This is certainly not our typical June. We are usually wondering, as the longest day approaches, where is summer? Not this year, no hint of the usual “Juneuary” weather, we have had a spectacular spring. 

Climate change predictions suggest that this will be the new normal for us, warm dry summers. We are going to have to adapt to these changes in order for our community to continue to thrive. Looking over the most recent lake and river data shows that the lake is alarmingly low, lower even than it was in 2003 at this time. 2003 was one of the most severe drought years we have ever had, the river flow had to be restricted to about half the normal flow rate in order to keep it running at all until the rains finally came on October 17. We appear to be headed in that direction again this year, the second severe drought in the past 3 years now appears likely. Increasing water storage capacity in our lake is going to be vitally important for us to adapt to our dwindling summer inflows and increasing water demands.

Put this news in context with Alberta, where again this year states of emergency have been declared in several cities due to extraordinarily heavy rain and potential flooding. Meanwhile in Ontario, several areas have been hit with destructive tornadoes. All of this is consistent with what climate scientists have been warning us about.
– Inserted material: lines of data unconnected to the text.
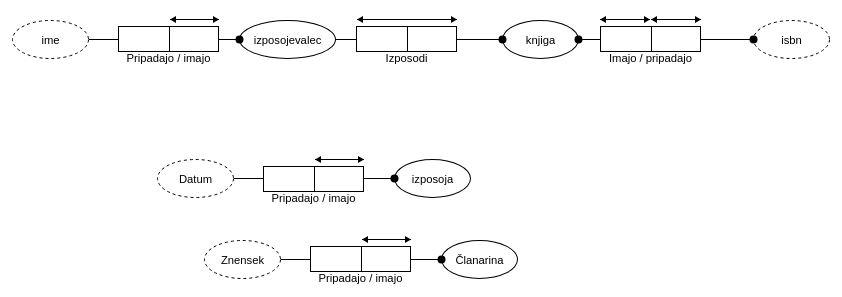
<!DOCTYPE html>
<html lang="sl">
<head>
<meta charset="utf-8">
<title>Diagram izposoje knjig</title>
<style>
:root { --ink: #000; --paper: #fff; }
* { box-sizing: border-box; }
html, body { margin: 0; background: var(--paper); }
.diagram {
  position: relative; width: 842px; height: 297px; overflow: hidden;
  background: var(--paper); color: var(--ink);
  font: 11.25px/14px "Liberation Sans", Arial, sans-serif;
}
.connectors { position: absolute; left: 0; top: 0; stroke: var(--ink); fill: none; }
.connectors .solid { fill: var(--ink); stroke: none; }
.object {
  position: absolute; left: var(--x); top: var(--y); width: 77px; height: 39px;
  display: flex; align-items: center; justify-content: center;
  border: 1px solid var(--ink); border-radius: 50%; white-space: nowrap;
}
.object.wide { width: 97px; }
.object.value { border: 0; }
.fact { position: absolute; left: var(--x); top: var(--y); width: 101px; }
.roles { display: grid; grid-template-columns: 51px 50px; height: 26px; border: 1px solid var(--ink); }
.roles i:first-child { border-right: 1px solid var(--ink); }
.fact p { margin: -1px 0 0; text-align: center; white-space: nowrap; }
</style>
</head>
<body>
<main class="diagram">
  <div class="object value" style="--x:12px;--y:20px">ime</div>
  <div class="fact" style="--x:118px;--y:26px"><div class="roles"><i></i><i></i></div><p>Pripadajo / imajo</p></div>
  <div class="object wide" style="--x:239px;--y:20px">izposojevalec</div>
  <div class="fact" style="--x:356px;--y:26px"><div class="roles"><i></i><i></i></div><p>Izposodi</p></div>
  <div class="object" style="--x:502px;--y:20px">knjiga</div>
  <div class="fact" style="--x:600px;--y:26px"><div class="roles"><i></i><i></i></div><p>Imajo / pripadajo</p></div>
  <div class="object value" style="--x:753px;--y:20px">isbn</div>

  <div class="object value" style="--x:157px;--y:159px">Datum</div>
  <div class="fact" style="--x:263px;--y:166px"><div class="roles"><i></i><i></i></div><p>Pripadajo / imajo</p></div>
  <div class="object" style="--x:394px;--y:159px">izposoja</div>

  <div class="object value" style="--x:204px;--y:240px">Znensek</div>
  <div class="fact" style="--x:310px;--y:246px"><div class="roles"><i></i><i></i></div><p>Pripadajo / imajo</p></div>
  <div class="object" style="--x:441px;--y:240px">Članarina</div>

  <svg class="connectors" width="842" height="297" viewBox="0 0 842 297" aria-hidden="true">
    <defs>
      <marker id="arrowhead" viewBox="0 0 6 7" refX="6" refY="3.5" markerWidth="6" markerHeight="7" markerUnits="userSpaceOnUse" orient="auto-start-reverse">
        <polygon class="solid" points="0,0 6,3.5 0,7"/>
      </marker>
    </defs>
    <g class="value-outlines" stroke-dasharray="3 3">
      <ellipse cx="50.5" cy="39.5" rx="38" ry="19"/>
      <ellipse cx="791.5" cy="39.5" rx="38" ry="19"/>
      <ellipse cx="195.5" cy="178.5" rx="38" ry="19"/>
      <ellipse cx="242.5" cy="259.5" rx="38" ry="19"/>
    </g>
    <g class="links">
      <path d="M89 39.5H118M219 39.5H239M336 39.5H356M457 39.5H502M579 39.5H600M701 39.5H753"/>
      <path d="M234 178.5H263M364 178.5H394"/>
      <path d="M281 259.5H310M411 259.5H441"/>
    </g>
    <g class="uniqueness" marker-start="url(#arrowhead)" marker-end="url(#arrowhead)">
      <path d="M170 19.5H219" marker-start="url(#arrowhead)" marker-end="url(#arrowhead)"/>
      <path d="M357 19.5H457" marker-start="url(#arrowhead)" marker-end="url(#arrowhead)"/>
      <path d="M600 19.5H650" marker-start="url(#arrowhead)" marker-end="url(#arrowhead)"/>
      <path d="M651 19.5H701" marker-start="url(#arrowhead)" marker-end="url(#arrowhead)"/>
      <path d="M315 159.5H364" marker-start="url(#arrowhead)" marker-end="url(#arrowhead)"/>
      <path d="M362 239.5H411" marker-start="url(#arrowhead)" marker-end="url(#arrowhead)"/>
    </g>
    <g class="mandatory">
      <circle class="solid" cx="239.5" cy="39.5" r="4"/>
      <circle class="solid" cx="502.5" cy="39.5" r="4"/>
      <circle class="solid" cx="578.5" cy="39.5" r="4"/>
      <circle class="solid" cx="753.5" cy="39.5" r="4"/>
      <circle class="solid" cx="394.5" cy="178.5" r="4"/>
      <circle class="solid" cx="441.5" cy="259.5" r="4"/>
    </g>
  </svg>
</main>
</body>
</html>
Our Federal Government has just approved the Northern Gateway Pipeline project, citing the Joint Review Panel recommendation that it would be in the national interest. Unfortunately, the Panel was told not to and did not consider the effects of climate change in making their recommendation. They based their decision on economic benefits and decided that the money was worth all the ecological risks posed by the project.

We are at a crossroad in our history. We, as a society, will have to choose a path. The path favored by our current government is to try to sustain economic growth by extracting our resources and shipping them overseas in raw form for money. An alternative favored by many progressive thinking leaders is to place a high value on our remaining resources and use them wisely here in Canada while transitioning away from fossil fuels.

Our current society cannot function without oil. Right now we use cheap fossil fuels not only for transportation but also for food production. Petrochemicals are used to manufacture plastics, fabrics and countless other things we take for granted every day. But these resources are finite; there is only so much oil on the planet and inevitably we’ll need to figure out other ways of meeting people’s needs. 

Even setting aside the harsh reality of what will happen to our climate if we burn all that oil, we need to start getting serious about weaning our society off fossil fuels for energy and transportation. Many are questioning the wisdom of extracting this finite resource and shipping it overseas as fast as possible for temporary economic benefit. When all the oil is gone and the money is spent, then what?

The Federal Government is currently subsidizing the oil industry at the rate of nearly $800 for every taxpayer in Canada. We could choose to divert that substantial amount of money into developing sustainable alternatives to fossil fuels instead of enriching oil companies that already make billions. We must consider the future. The fate of our children and grandchildren is truly in our hands right now.

The next year could see the start of protests against the Northern Gateway pipeline, the likes of which we have not seen since the ‘60’s. There are many who see the peril in continuing our current course and will do whatever it takes to get the government to hear their concerns and think about how their decisions will manifest in the future. In this case the future is not the next quarterly jobs report or even next election cycle, it is a few decades from now. The next few years will be a very important time in our history. The choices we make now will determine the kind of world those born in this century will live in.